Predictive Factors for Hearing Outcomes After Canaloplasty in Patients With Congenital Aural Atresia
The aim of this study was to determine the most important factors in preoperative imaging, including components of Jahrsdoefer score (J score), and favorable prognostic factors for postoperative hearing results after canaloplasty for congenital aural atresia.Study Design:
Retrospective review of medical records.Setting, Patients, Intervention, Main Outcome Measure:

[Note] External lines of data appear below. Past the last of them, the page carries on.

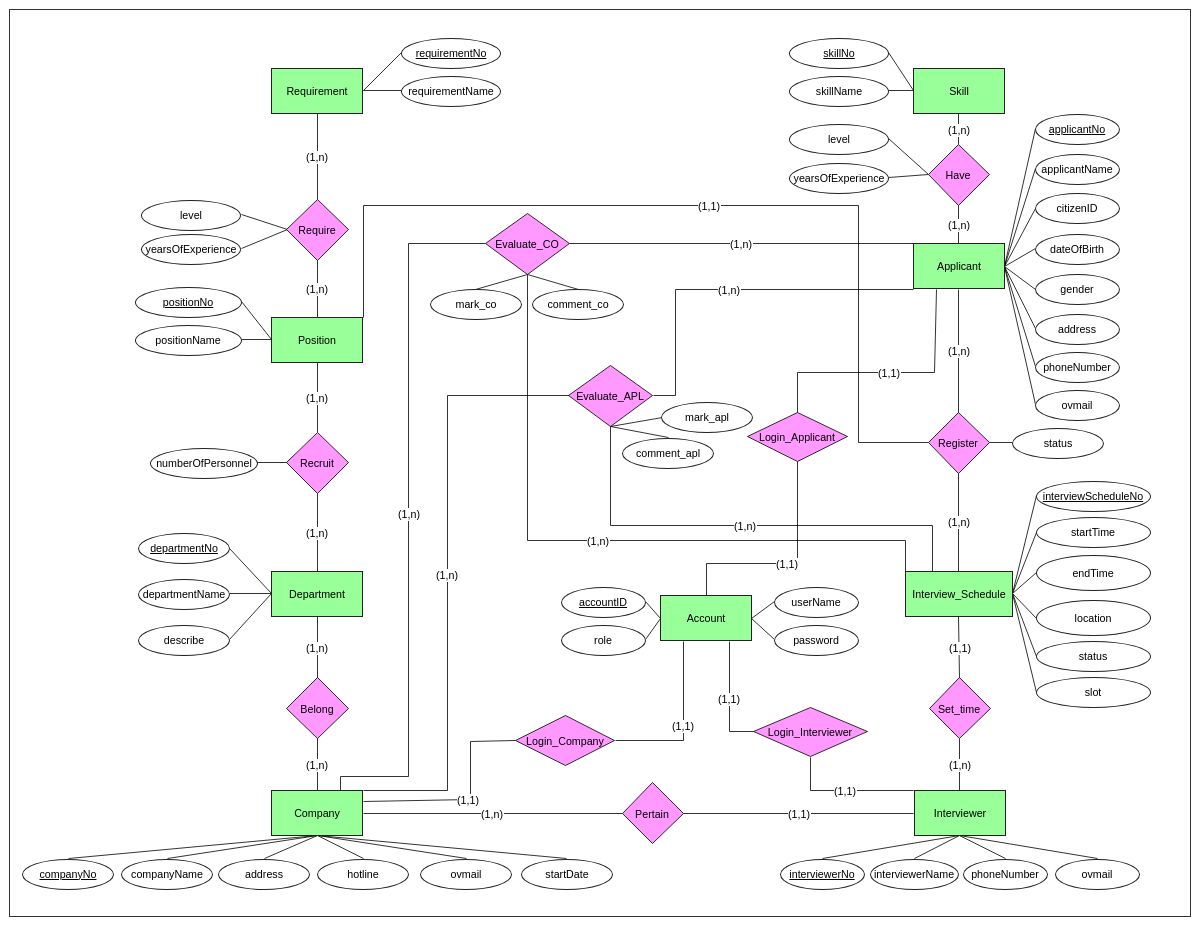
<!DOCTYPE html>
<html lang="en">
<head>
<meta charset="utf-8">
<title>Recruitment entity relationship diagram</title>
<style>
:root{--paper:#fff;--ink:#000;--entity:#9f9;--relationship:#f9f}
*{box-sizing:border-box}
html,body{margin:0;background:var(--paper)}
body{width:1200px;height:926px;overflow:hidden}
.diagram{position:relative;width:1200px;height:926px;overflow:hidden;color:var(--ink);font:10.7px/13px "Liberation Sans",Arial,sans-serif}
.frame{position:absolute;left:9px;top:9px;width:1182px;height:908px;border:1px solid #333}
.connectors{position:absolute;left:0;top:0;width:1200px;height:926px}
.connectors g{stroke:var(--ink);stroke-width:.8;fill:none}
.connectors .relationships{fill:var(--relationship)}
.entity,.attribute,.name,.cardinality{position:absolute;display:flex;align-items:center;justify-content:center;white-space:nowrap;width:calc(var(--w)*1px);height:calc(var(--h)*1px);left:calc((var(--x) - var(--w)/2)*1px);top:calc((var(--y) - var(--h)/2)*1px)}
.entity{--w:92;--h:46;background:var(--entity);border:1px solid #222}
.attribute{--w:92;--h:31;background:var(--paper);border:1px solid #222;border-radius:50%}
.wide{--w:100}
.slim{--w:85}
.schedule{--w:115}
.tall{--h:36}
.key{text-decoration:underline}
.name{--w:100;--h:14}
.cardinality{--w:23;--h:13;background:var(--paper)}
</style>
</head>
<body>
<main class="diagram">
<div class="frame"></div>
<svg class="connectors" viewBox="0 0 1200 926" aria-hidden="true">
<g class="entity-links" transform="translate(.5 .5)">
<path d="M317 113V199M317 260V317M317 362V432M317 493V571M317 616V678M317 738V790"/>
<path d="M958 113V144M958 205V243M958 289V412M958 473V571M958 616L959 678M959 738V790"/>
<path d="M363 317V205H858V442H928"/>
<path d="M485 243H408V776H340V790M569 243H913"/>
<path d="M527 274V540H905V571"/>
<path d="M569 395H447V790H363M653 395H675V289H913"/>
<path d="M610 426V525H932V571"/>
<path d="M936 289L934 372H797V412M797 461V563H706V595"/>
<path d="M683 641V740H615M515 740L470 741V799L363 801"/>
<path d="M729 641V731H753M810 757V790H913"/>
<path d="M363 813H622M683 813H913"/>
</g>
<g class="attribute-links" transform="translate(.5 .5)">
<path d="M401 52L363 90H401M888 52L913 90H888M888 138L928 174L888 177"/>
<path d="M241 214L287 229L241 248M241 301L271 339H241M256 462H287"/>
<path d="M229 548L271 593H229M271 593L229 639"/>
<path d="M475 289L527 274L578 289M662 417L610 426L668 437M989 442H1012"/>
<path d="M1035 128L1004 266L1035 168M1035 208L1004 266L1035 248M1035 289L1004 266L1035 328M1035 366L1004 266L1035 404"/>
<path d="M1036 495L1012 593L1036 532M1036 572L1012 593L1036 618M1036 656L1012 593L1036 692"/>
<path d="M645 601L660 618L645 639M774 601L751 618L774 639"/>
<path d="M68 858L317 835L167 858M264 858L317 835L363 858M466 858L317 835L566 858"/>
<path d="M822 858L959 835L914 858M1005 858L959 835L1097 858"/>
</g>
<g class="relationships" transform="translate(.5 .5)">
<polygon points="317,199 348,229 317,260 286,229"/>
<polygon points="317,432 348,462 317,493 286,462"/>
<polygon points="317,677 348,708 317,738 286,708"/>
<polygon points="527,213 569,243 527,274 485,243"/>
<polygon points="610,365 652,395 610,426 568,395"/>
<polygon points="797,412 847,436 797,461 747,436"/>
<polygon points="958,144 989,174 958,205 928,174"/>
<polygon points="958,412 989,442 958,473 928,442"/>
<polygon points="959,677 990,708 959,738 929,708"/>
<polygon points="565,715 614,740 565,765 515,740"/>
<polygon points="810,707 867,731 810,756 753,731"/>
<polygon points="652,782 683,813 652,843 622,813"/>
</g>
</svg>

<section aria-label="Relationships">
<div class="name" style="--x:317;--y:230">Require</div>
<div class="name" style="--x:317;--y:463">Recruit</div>
<div class="name" style="--x:317;--y:709">Belong</div>
<div class="name" style="--x:527;--y:244">Evaluate_CO</div>
<div class="name" style="--x:610;--y:396">Evaluate_APL</div>
<div class="name" style="--x:797;--y:437">Login_Applicant</div>
<div class="name" style="--x:958;--y:175">Have</div>
<div class="name" style="--x:958;--y:443">Register</div>
<div class="name" style="--x:959;--y:709">Set_time</div>
<div class="name" style="--x:565;--y:741">Login_Company</div>
<div class="name" style="--x:810;--y:732">Login_Interviewer</div>
<div class="name" style="--x:652;--y:814">Pertain</div>
</section>

<section aria-label="Entities">
<div class="entity" style="--x:317;--y:91">Requirement</div>
<div class="entity" style="--x:317;--y:340">Position</div>
<div class="entity" style="--x:317;--y:594">Department</div>
<div class="entity" style="--x:317;--y:813">Company</div>
<div class="entity" style="--x:959;--y:91">Skill</div>
<div class="entity" style="--x:959;--y:266">Applicant</div>
<div class="entity" style="--x:959;--y:594;--w:108">Interview_Schedule</div>
<div class="entity" style="--x:960;--y:813">Interviewer</div>
<div class="entity" style="--x:706;--y:618">Account</div>
</section>

<section aria-label="Requirement and position attributes">
<div class="attribute wide key" style="--x:451;--y:53">requirementNo</div>
<div class="attribute wide" style="--x:451;--y:91">requirementName</div>
<div class="attribute wide" style="--x:191;--y:215">level</div>
<div class="attribute wide" style="--x:191;--y:249">yearsOfExperience</div>
<div class="attribute key" style="--x:188;--y:302;--w:107">positionNo</div>
<div class="attribute" style="--x:188;--y:340;--w:107">positionName</div>
<div class="attribute" style="--x:204;--y:463;--w:108">numberOfPersonnel</div>
</section>

<section aria-label="Department attributes">
<div class="attribute key" style="--x:184;--y:548">departmentNo</div>
<div class="attribute" style="--x:184;--y:594">departmentName</div>
<div class="attribute" style="--x:184;--y:640">describe</div>
</section>

<section aria-label="Company attributes">
<div class="attribute key" style="--x:68;--y:874">companyNo</div>
<div class="attribute" style="--x:167;--y:874">companyName</div>
<div class="attribute" style="--x:264;--y:874">address</div>
<div class="attribute" style="--x:363;--y:874">hotline</div>
<div class="attribute" style="--x:466;--y:874">ovmail</div>
<div class="attribute" style="--x:567;--y:874">startDate</div>
</section>

<section aria-label="Evaluation attributes">
<div class="attribute" style="--x:476;--y:304">mark_co</div>
<div class="attribute" style="--x:578;--y:304">comment_co</div>
<div class="attribute" style="--x:707;--y:417">mark_apl</div>
<div class="attribute" style="--x:668;--y:453">comment_apl</div>
</section>

<section aria-label="Skill attributes">
<div class="attribute wide key" style="--x:839;--y:53">skillNo</div>
<div class="attribute wide" style="--x:839;--y:91">skillName</div>
<div class="attribute wide" style="--x:839;--y:139">level</div>
<div class="attribute wide" style="--x:839;--y:178">yearsOfExperience</div>
</section>

<section aria-label="Applicant attributes">
<div class="attribute slim key" style="--x:1077;--y:129">applicantNo</div>
<div class="attribute slim" style="--x:1077;--y:169">applicantName</div>
<div class="attribute slim" style="--x:1077;--y:208">citizenID</div>
<div class="attribute slim" style="--x:1077;--y:249">dateOfBirth</div>
<div class="attribute slim" style="--x:1077;--y:289">gender</div>
<div class="attribute slim" style="--x:1077;--y:329">address</div>
<div class="attribute slim" style="--x:1077;--y:367">phoneNumber</div>
<div class="attribute slim" style="--x:1077;--y:405">ovmail</div>
<div class="attribute" style="--x:1058;--y:443">status</div>
</section>

<section aria-label="Interview schedule attributes">
<div class="attribute schedule key" style="--x:1093;--y:496">interviewScheduleNo</div>
<div class="attribute schedule" style="--x:1093;--y:532">startTime</div>
<div class="attribute schedule tall" style="--x:1093;--y:573">endTime</div>
<div class="attribute schedule tall" style="--x:1093;--y:618">location</div>
<div class="attribute schedule" style="--x:1093;--y:656">status</div>
<div class="attribute schedule" style="--x:1093;--y:692">slot</div>
</section>

<section aria-label="Account attributes">
<div class="attribute slim key" style="--x:603;--y:602">accountID</div>
<div class="attribute slim" style="--x:603;--y:640">role</div>
<div class="attribute slim" style="--x:816;--y:602">userName</div>
<div class="attribute slim" style="--x:816;--y:640">password</div>
</section>

<section aria-label="Interviewer attributes">
<div class="attribute slim key" style="--x:822;--y:874">interviewerNo</div>
<div class="attribute" style="--x:914;--y:874;--w:89">interviewerName</div>
<div class="attribute slim" style="--x:1005;--y:874">phoneNumber</div>
<div class="attribute slim" style="--x:1097;--y:874">ovmail</div>
</section>

<section aria-label="Cardinalities">
<span class="cardinality" style="--x:317;--y:157">(1,n)</span>
<span class="cardinality" style="--x:317;--y:289">(1,n)</span>
<span class="cardinality" style="--x:317;--y:398">(1,n)</span>
<span class="cardinality" style="--x:317;--y:533">(1,n)</span>
<span class="cardinality" style="--x:317;--y:648">(1,n)</span>
<span class="cardinality" style="--x:317;--y:765">(1,n)</span>
<span class="cardinality" style="--x:409;--y:514">(1,n)</span>
<span class="cardinality" style="--x:447;--y:575">(1,n)</span>
<span class="cardinality" style="--x:468;--y:800">(1,1)</span>
<span class="cardinality" style="--x:492;--y:814">(1,n)</span>
<span class="cardinality" style="--x:598;--y:541">(1,n)</span>
<span class="cardinality" style="--x:745;--y:526">(1,n)</span>
<span class="cardinality" style="--x:709;--y:206">(1,1)</span>
<span class="cardinality" style="--x:741;--y:244">(1,n)</span>
<span class="cardinality" style="--x:729;--y:290">(1,n)</span>
<span class="cardinality" style="--x:889;--y:373">(1,1)</span>
<span class="cardinality" style="--x:787;--y:564">(1,1)</span>
<span class="cardinality" style="--x:729;--y:699">(1,1)</span>
<span class="cardinality" style="--x:683;--y:726">(1,1)</span>
<span class="cardinality" style="--x:845;--y:791">(1,1)</span>
<span class="cardinality" style="--x:799;--y:814">(1,1)</span>
<span class="cardinality" style="--x:959;--y:130">(1,n)</span>
<span class="cardinality" style="--x:959;--y:225">(1,n)</span>
<span class="cardinality" style="--x:959;--y:351">(1,n)</span>
<span class="cardinality" style="--x:959;--y:522">(1,n)</span>
<span class="cardinality" style="--x:960;--y:648">(1,1)</span>
<span class="cardinality" style="--x:960;--y:765">(1,n)</span>
</section>
</main>
</body>
</html>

One hundred eight patients who underwent canaloplasty by a single surgeon between January 2011 and July 2014 were included. The influence of the following factors on the success for restoring of hearing was evaluated by univariable and multivariable logistic regression analyses: sex, atretic side, total J score, each component of Jahrsdoerfer grading scale, incudostapedial joint angle, inferior displacement of the tegmen, middle ear height, and inner ear anomaly.Results:
Successful hearing outcome was defined as postoperative air conduction ≤40 dB at 3 months after surgery, and it was achieved in 74 of 108 ears (70.5%). Univariable analysis revealed that the total J score, course of the facial nerve, presence of the malleus-incus complex, pneumatization of the mastoid, and middle ear height were significant as favorable predictive factors. Multivariable analysis revealed that middle ear height and inferior displacement of the tegmen were significant as favorable predictive factors. Inferior displacement of the tegmen was the most significant factor by the stepwise selection method in the final model.Conclusion:
Middle ear height and inferior displacement of the tegmen are useful factors in predicting favorable hearing results after canaloplasty for congenital aural atresia. These factors might have a useful prognostic value supplementary to the J score.